Bay Area Chess has attracted volunteers by word of mouth, Azhar said, and that base of volunteers helps keep tournament costs low for participants. Azhar said the focus of the camps and coaching is less on winning the game than on instilling principles that are inherent in chess.
"We generally do not emphasize the result of the game," Azhar said. "We emphasize analyzing the game and learning from the good moves you made and the bad moves you made. And we don't call it bad moves but, 'Could you do something different?'."
It is this attitude that has gained Azhar attention, as he now has programs for youths in more than 50 schools. The growth of the chess community, enhanced by Bay Area Chess and other chess programs, has meant that the Bay Area's chess scene now ranks at the top with New York City and Dallas, Texas, said American International Master Emory Tate. These two cities have traditionally been the hub of American chess.
While Azhar's focus has been on bringing programs to schools, another chess organization has tried to bring chess to youth who are locked up in San Jose's juvenile hall. Daniel Dupre launched ChessKing in 2006 to provide after-school chess education to kids, and now runs programs at Ohlone, El Carmelo, Hoover and Barron Park elementary schools in Palo Alto. But Dupre also provides the game at least twice a month at juvenile hall to youth who are facing 25 years to life in prison. Begun in late 2008, the program aims to help kids overcome ignorance while teaching them useful skills from chess, Dupre said.
"I believe chess has a lot to teach everyone," he said. "It's more than just a mental exercise; there's a lot of universal principles, laws of physics and laws of the universe that are modeled on the chess board."
Dupre also hopes that the kids who play chess in juvenile hall will become better at questioning the situations and influences that surround them.
"With the juvenile-hall group I really stress critical thinking," he said. "You want to think what you think ... but you also want to know why you think what you think. ... Is there a sound reasoning behind it? And peer pressure too — I think critical thinking helps us overcome peer pressure."

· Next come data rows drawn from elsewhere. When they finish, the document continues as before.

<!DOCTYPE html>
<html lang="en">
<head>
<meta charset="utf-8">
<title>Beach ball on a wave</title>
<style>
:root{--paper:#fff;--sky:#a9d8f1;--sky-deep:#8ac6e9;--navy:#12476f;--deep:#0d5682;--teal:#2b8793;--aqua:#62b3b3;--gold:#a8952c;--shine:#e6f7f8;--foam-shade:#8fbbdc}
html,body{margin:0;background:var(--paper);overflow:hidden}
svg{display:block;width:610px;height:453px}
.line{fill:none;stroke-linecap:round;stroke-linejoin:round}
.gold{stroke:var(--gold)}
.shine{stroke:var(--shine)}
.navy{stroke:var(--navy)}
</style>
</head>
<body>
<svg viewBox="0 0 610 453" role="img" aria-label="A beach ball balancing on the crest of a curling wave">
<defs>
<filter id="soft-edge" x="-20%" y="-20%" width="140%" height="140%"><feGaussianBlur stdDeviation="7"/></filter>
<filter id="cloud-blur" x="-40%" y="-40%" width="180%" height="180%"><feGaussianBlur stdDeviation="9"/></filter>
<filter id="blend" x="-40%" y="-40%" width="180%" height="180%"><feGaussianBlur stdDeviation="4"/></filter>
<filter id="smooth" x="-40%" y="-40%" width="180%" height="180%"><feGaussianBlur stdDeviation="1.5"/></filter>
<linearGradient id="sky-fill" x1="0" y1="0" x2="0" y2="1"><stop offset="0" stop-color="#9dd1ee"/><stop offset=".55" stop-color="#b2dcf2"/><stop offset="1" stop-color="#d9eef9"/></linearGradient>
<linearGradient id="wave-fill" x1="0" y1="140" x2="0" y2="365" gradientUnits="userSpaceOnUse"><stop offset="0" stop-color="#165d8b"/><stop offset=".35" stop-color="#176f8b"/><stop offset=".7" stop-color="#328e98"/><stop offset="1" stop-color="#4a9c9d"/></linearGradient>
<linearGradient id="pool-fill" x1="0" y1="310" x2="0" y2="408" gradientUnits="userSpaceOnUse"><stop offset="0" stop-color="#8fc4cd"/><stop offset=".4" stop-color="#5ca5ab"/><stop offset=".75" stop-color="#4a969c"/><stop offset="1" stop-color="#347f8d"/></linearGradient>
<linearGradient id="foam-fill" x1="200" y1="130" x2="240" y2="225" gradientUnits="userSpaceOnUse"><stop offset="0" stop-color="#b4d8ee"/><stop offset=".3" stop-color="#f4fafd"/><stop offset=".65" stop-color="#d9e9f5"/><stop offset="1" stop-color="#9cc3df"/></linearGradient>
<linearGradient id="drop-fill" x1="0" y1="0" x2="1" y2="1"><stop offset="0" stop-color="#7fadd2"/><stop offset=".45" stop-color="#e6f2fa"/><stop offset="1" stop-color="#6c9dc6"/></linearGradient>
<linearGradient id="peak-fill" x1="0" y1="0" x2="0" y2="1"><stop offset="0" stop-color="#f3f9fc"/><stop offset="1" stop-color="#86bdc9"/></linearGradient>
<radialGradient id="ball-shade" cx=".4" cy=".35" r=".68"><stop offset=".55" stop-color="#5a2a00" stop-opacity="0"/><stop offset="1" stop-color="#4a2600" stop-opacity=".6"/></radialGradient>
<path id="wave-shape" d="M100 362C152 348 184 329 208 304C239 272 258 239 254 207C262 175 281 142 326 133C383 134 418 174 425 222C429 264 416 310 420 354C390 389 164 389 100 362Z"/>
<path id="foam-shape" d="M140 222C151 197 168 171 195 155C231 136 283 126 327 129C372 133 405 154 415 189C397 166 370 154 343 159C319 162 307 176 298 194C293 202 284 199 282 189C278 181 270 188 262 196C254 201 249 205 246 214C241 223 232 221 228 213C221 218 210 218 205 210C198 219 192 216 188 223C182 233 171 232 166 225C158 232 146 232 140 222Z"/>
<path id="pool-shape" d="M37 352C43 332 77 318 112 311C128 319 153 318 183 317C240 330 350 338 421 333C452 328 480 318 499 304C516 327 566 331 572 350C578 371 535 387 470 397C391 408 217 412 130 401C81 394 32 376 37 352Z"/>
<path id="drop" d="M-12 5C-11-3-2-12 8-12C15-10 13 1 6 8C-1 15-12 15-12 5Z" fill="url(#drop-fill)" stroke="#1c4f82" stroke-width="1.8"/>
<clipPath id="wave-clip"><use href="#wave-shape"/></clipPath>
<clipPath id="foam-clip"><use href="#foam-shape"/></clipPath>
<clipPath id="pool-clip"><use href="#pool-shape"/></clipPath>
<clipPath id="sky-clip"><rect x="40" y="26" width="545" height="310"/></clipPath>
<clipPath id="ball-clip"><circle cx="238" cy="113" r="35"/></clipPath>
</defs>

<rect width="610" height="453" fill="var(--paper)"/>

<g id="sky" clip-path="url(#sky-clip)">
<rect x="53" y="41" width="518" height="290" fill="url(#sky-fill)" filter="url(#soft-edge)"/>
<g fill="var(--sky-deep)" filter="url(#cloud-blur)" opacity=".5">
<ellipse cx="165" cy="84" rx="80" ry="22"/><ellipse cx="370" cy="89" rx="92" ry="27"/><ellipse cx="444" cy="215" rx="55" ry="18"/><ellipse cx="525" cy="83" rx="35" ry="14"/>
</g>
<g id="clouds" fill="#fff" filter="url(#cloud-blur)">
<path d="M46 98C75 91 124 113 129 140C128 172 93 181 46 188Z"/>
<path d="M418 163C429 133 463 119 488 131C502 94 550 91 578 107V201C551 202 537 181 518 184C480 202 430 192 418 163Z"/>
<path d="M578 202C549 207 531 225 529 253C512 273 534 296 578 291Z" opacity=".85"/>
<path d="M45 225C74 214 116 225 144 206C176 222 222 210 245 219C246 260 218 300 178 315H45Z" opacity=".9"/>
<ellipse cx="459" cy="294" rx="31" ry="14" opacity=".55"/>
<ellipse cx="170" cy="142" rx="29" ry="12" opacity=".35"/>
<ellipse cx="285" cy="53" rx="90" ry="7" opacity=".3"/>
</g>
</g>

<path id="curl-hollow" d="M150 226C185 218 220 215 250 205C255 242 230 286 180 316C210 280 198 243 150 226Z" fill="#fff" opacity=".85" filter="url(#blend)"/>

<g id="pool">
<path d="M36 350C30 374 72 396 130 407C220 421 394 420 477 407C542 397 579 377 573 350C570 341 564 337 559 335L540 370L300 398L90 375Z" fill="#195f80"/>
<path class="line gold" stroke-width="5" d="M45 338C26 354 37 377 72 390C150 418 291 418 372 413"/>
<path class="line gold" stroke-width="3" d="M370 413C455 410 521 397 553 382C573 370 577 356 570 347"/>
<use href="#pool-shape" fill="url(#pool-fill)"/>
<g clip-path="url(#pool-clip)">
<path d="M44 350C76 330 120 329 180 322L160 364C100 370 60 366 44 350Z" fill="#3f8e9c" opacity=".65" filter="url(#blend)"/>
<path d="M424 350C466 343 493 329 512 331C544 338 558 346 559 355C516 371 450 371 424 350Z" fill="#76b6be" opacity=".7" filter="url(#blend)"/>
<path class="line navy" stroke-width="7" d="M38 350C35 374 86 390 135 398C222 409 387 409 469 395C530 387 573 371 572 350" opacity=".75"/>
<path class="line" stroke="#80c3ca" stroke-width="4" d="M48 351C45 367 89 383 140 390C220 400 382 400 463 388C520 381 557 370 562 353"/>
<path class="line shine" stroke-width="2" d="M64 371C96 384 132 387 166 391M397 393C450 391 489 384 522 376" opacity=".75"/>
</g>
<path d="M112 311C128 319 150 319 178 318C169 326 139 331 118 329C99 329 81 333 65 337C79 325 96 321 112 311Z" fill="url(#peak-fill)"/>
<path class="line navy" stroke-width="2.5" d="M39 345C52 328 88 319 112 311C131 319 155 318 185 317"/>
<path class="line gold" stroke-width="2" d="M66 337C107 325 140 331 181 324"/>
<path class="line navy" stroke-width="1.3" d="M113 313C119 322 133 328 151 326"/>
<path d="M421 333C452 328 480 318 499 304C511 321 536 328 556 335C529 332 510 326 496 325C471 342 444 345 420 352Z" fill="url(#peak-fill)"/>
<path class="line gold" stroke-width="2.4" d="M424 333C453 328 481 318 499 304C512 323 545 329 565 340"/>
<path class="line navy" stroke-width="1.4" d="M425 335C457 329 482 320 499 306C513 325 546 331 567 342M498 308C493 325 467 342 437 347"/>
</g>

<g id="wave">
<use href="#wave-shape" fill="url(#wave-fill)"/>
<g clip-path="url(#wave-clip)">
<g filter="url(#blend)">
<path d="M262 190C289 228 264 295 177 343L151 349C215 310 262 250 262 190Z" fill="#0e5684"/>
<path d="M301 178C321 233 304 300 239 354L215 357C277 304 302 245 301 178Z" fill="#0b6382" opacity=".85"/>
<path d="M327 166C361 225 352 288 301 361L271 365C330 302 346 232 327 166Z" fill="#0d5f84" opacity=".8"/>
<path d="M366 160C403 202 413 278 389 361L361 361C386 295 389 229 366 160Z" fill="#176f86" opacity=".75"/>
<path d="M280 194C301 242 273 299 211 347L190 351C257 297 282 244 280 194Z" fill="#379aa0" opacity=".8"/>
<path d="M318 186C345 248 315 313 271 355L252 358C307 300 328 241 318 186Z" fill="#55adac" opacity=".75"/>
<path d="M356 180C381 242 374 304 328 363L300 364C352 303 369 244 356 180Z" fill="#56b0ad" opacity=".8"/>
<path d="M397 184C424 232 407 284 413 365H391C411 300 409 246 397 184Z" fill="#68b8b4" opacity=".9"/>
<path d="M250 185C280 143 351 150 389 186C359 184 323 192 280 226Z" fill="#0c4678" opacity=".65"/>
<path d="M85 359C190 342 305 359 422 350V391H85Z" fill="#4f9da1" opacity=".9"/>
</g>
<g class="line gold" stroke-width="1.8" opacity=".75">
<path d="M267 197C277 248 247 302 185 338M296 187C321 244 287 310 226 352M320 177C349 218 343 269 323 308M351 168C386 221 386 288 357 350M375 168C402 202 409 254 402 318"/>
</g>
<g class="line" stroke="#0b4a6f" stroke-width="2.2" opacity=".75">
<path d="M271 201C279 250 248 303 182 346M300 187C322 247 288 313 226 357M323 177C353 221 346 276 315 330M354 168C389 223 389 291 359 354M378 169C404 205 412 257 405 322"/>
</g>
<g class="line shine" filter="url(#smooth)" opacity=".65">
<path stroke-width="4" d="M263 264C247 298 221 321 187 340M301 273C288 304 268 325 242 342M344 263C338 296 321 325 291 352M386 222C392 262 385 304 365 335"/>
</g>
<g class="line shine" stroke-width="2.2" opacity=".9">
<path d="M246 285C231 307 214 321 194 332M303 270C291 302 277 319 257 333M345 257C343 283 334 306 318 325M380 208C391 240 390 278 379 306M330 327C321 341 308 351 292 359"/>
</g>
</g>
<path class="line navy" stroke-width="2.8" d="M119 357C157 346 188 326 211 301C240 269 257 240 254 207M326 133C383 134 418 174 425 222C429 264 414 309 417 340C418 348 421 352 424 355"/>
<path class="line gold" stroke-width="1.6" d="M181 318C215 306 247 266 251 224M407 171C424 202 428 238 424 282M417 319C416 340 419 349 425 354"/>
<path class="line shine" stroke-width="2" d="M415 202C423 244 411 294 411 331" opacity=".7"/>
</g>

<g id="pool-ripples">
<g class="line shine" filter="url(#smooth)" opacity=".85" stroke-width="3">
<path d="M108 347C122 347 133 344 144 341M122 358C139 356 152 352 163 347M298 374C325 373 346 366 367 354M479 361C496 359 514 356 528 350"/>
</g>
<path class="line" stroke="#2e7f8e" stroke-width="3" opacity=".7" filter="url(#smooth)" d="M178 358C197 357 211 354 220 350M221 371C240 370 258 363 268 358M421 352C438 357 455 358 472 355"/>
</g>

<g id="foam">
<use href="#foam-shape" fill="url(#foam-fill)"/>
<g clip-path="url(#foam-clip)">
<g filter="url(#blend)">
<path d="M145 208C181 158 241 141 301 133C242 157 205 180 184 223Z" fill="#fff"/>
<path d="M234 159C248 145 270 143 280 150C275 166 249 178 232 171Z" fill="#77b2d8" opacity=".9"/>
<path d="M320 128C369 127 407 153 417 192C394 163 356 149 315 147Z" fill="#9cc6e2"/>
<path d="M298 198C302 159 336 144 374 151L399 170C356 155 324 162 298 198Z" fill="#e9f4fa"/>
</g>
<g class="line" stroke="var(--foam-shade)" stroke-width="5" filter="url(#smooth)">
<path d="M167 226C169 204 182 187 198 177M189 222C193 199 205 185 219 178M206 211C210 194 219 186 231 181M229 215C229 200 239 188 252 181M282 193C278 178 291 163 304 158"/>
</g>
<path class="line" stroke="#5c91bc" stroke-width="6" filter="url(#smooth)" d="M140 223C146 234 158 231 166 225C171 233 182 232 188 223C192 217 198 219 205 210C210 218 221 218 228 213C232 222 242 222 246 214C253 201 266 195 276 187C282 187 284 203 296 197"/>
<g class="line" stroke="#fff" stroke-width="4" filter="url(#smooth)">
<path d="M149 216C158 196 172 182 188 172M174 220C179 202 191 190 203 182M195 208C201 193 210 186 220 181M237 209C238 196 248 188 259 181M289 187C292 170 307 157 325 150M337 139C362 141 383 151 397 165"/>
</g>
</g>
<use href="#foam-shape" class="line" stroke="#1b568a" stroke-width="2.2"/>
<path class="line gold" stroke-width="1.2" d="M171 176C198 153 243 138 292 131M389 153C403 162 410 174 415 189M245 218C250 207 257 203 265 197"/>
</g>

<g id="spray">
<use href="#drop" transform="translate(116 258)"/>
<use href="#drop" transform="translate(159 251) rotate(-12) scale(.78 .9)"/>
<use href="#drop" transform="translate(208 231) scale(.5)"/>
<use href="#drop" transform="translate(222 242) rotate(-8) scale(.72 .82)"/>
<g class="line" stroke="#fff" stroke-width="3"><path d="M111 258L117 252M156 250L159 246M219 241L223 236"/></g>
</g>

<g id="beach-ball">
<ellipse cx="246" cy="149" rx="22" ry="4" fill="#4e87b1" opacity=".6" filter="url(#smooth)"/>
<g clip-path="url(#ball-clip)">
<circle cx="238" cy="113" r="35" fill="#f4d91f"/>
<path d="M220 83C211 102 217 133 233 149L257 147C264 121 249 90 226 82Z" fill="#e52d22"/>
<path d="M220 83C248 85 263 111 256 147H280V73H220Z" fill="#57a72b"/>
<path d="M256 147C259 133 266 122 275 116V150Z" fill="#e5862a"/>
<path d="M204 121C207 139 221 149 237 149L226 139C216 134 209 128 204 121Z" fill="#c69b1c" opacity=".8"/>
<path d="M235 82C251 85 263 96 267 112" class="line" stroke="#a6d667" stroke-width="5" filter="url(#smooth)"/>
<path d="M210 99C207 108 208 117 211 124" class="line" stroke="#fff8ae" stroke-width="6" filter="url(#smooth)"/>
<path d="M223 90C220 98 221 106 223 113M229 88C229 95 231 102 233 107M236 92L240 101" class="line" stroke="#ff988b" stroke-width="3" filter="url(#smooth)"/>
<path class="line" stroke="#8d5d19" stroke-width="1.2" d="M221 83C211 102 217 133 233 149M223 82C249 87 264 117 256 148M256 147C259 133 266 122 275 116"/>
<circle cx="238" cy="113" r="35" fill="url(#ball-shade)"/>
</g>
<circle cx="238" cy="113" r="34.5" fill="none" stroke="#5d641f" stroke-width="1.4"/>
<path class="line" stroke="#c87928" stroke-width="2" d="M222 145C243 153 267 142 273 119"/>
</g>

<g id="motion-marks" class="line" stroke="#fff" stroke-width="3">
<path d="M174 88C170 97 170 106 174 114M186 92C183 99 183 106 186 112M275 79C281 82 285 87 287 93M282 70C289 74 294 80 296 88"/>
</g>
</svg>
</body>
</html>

While his program in juvenile hall is popular with the administrators and some inmates, Dupre's after-school programs have rapidly expanded in size and scope. Starting with programs at three schools with 40 students, ChessKing has grown to a dozen schools with more than 300 students during the school year. Dupre hopes to continue to bring chess to more kids as the local chess community gets larger.
"What's exciting about it for me is the opportunity to get kids excited about chess," Dupre said. "The program is designed to be really inclusive. You don't need to be a chess genius, or you don't even have to have a lot of chess aptitude."

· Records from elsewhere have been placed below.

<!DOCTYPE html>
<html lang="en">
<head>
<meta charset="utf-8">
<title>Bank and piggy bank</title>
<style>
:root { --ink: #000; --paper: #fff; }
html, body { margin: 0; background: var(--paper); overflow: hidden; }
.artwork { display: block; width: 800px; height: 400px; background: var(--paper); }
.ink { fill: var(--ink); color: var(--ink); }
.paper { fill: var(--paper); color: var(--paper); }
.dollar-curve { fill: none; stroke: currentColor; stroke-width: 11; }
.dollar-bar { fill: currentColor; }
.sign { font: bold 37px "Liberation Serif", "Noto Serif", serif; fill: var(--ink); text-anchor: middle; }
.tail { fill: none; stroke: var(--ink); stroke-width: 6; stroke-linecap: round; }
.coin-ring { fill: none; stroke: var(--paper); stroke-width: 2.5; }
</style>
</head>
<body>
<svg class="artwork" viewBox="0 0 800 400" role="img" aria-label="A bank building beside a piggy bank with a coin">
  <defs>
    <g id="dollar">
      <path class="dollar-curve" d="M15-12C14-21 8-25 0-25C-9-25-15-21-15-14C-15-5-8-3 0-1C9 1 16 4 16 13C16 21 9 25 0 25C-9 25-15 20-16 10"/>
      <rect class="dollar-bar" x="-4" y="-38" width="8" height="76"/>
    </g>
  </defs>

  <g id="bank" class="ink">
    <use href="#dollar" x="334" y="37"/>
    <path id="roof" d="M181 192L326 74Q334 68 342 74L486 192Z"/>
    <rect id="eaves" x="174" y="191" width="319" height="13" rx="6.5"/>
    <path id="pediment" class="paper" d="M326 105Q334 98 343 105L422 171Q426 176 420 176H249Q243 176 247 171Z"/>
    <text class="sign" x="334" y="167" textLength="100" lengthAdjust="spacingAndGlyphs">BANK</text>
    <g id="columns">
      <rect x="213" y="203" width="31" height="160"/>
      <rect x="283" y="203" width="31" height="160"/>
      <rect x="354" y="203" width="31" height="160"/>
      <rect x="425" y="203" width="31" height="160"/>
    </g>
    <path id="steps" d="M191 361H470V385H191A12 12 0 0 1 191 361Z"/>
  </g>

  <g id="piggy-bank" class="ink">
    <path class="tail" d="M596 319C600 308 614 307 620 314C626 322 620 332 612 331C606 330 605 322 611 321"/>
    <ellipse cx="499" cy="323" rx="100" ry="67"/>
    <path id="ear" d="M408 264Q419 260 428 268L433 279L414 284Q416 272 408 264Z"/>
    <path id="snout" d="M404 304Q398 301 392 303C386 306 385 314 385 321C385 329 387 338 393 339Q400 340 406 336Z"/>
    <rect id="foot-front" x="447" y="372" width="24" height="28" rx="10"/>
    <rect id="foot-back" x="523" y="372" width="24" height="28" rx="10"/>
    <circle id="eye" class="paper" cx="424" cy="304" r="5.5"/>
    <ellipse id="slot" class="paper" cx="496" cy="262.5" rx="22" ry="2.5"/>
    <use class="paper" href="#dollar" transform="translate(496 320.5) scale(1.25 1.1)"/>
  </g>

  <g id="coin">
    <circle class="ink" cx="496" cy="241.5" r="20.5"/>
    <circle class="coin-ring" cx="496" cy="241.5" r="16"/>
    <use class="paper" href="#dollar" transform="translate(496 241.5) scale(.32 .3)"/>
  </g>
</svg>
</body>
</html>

As chess appears poised to continue its expansion in the Bay Area, Tate hopes that its growth will come with positive consequences.
"I personally believe that chess is the only thing that competes with video games," Tate said. "Once kids really get into chess you can kinda drop the video games because it's not the same level. Pushing a button and clicking on a few monsters, it doesn't engage the brain like chess does."
People's Tournament results
The People's Tournament event took place in Santa Clara from July 19 to 21.
Saleem Karamali, who has a United States Chess Federation (USCF) rating of 1,697, finished third in the Class B group, while Andrew Peng, rated 1,468, finished 14th. Kelvin Jiang, rated at 1,518, finished ninth in the Class C group, which he played as an advanced youth. Mihir Mirchandani, rated 1,204 (Class D), placed fourth in the Young People's Swiss for grades 4-5.
For perspective, an expert is rated above 2,000, while a senior master (the highest rating) is rated 2,400 and above. Players compete with their classes: Class A, 1,800 to 1,999 points; Class B, 1,600 to 1,799 points; Class C, 1,400 to 1,599 points; and Class D, 1,200 to 1,399 points.
Ratings estimate the relative strength of chess players based on their history of play. Players begin with a baseline 1,200 score, judged to be average, and the rating increases or decreases depending on the player's performance. Both the USCF and the World Chess Federation (FIDE) use the Elo rating system, which uses a complex algorithm to calculate players' scores.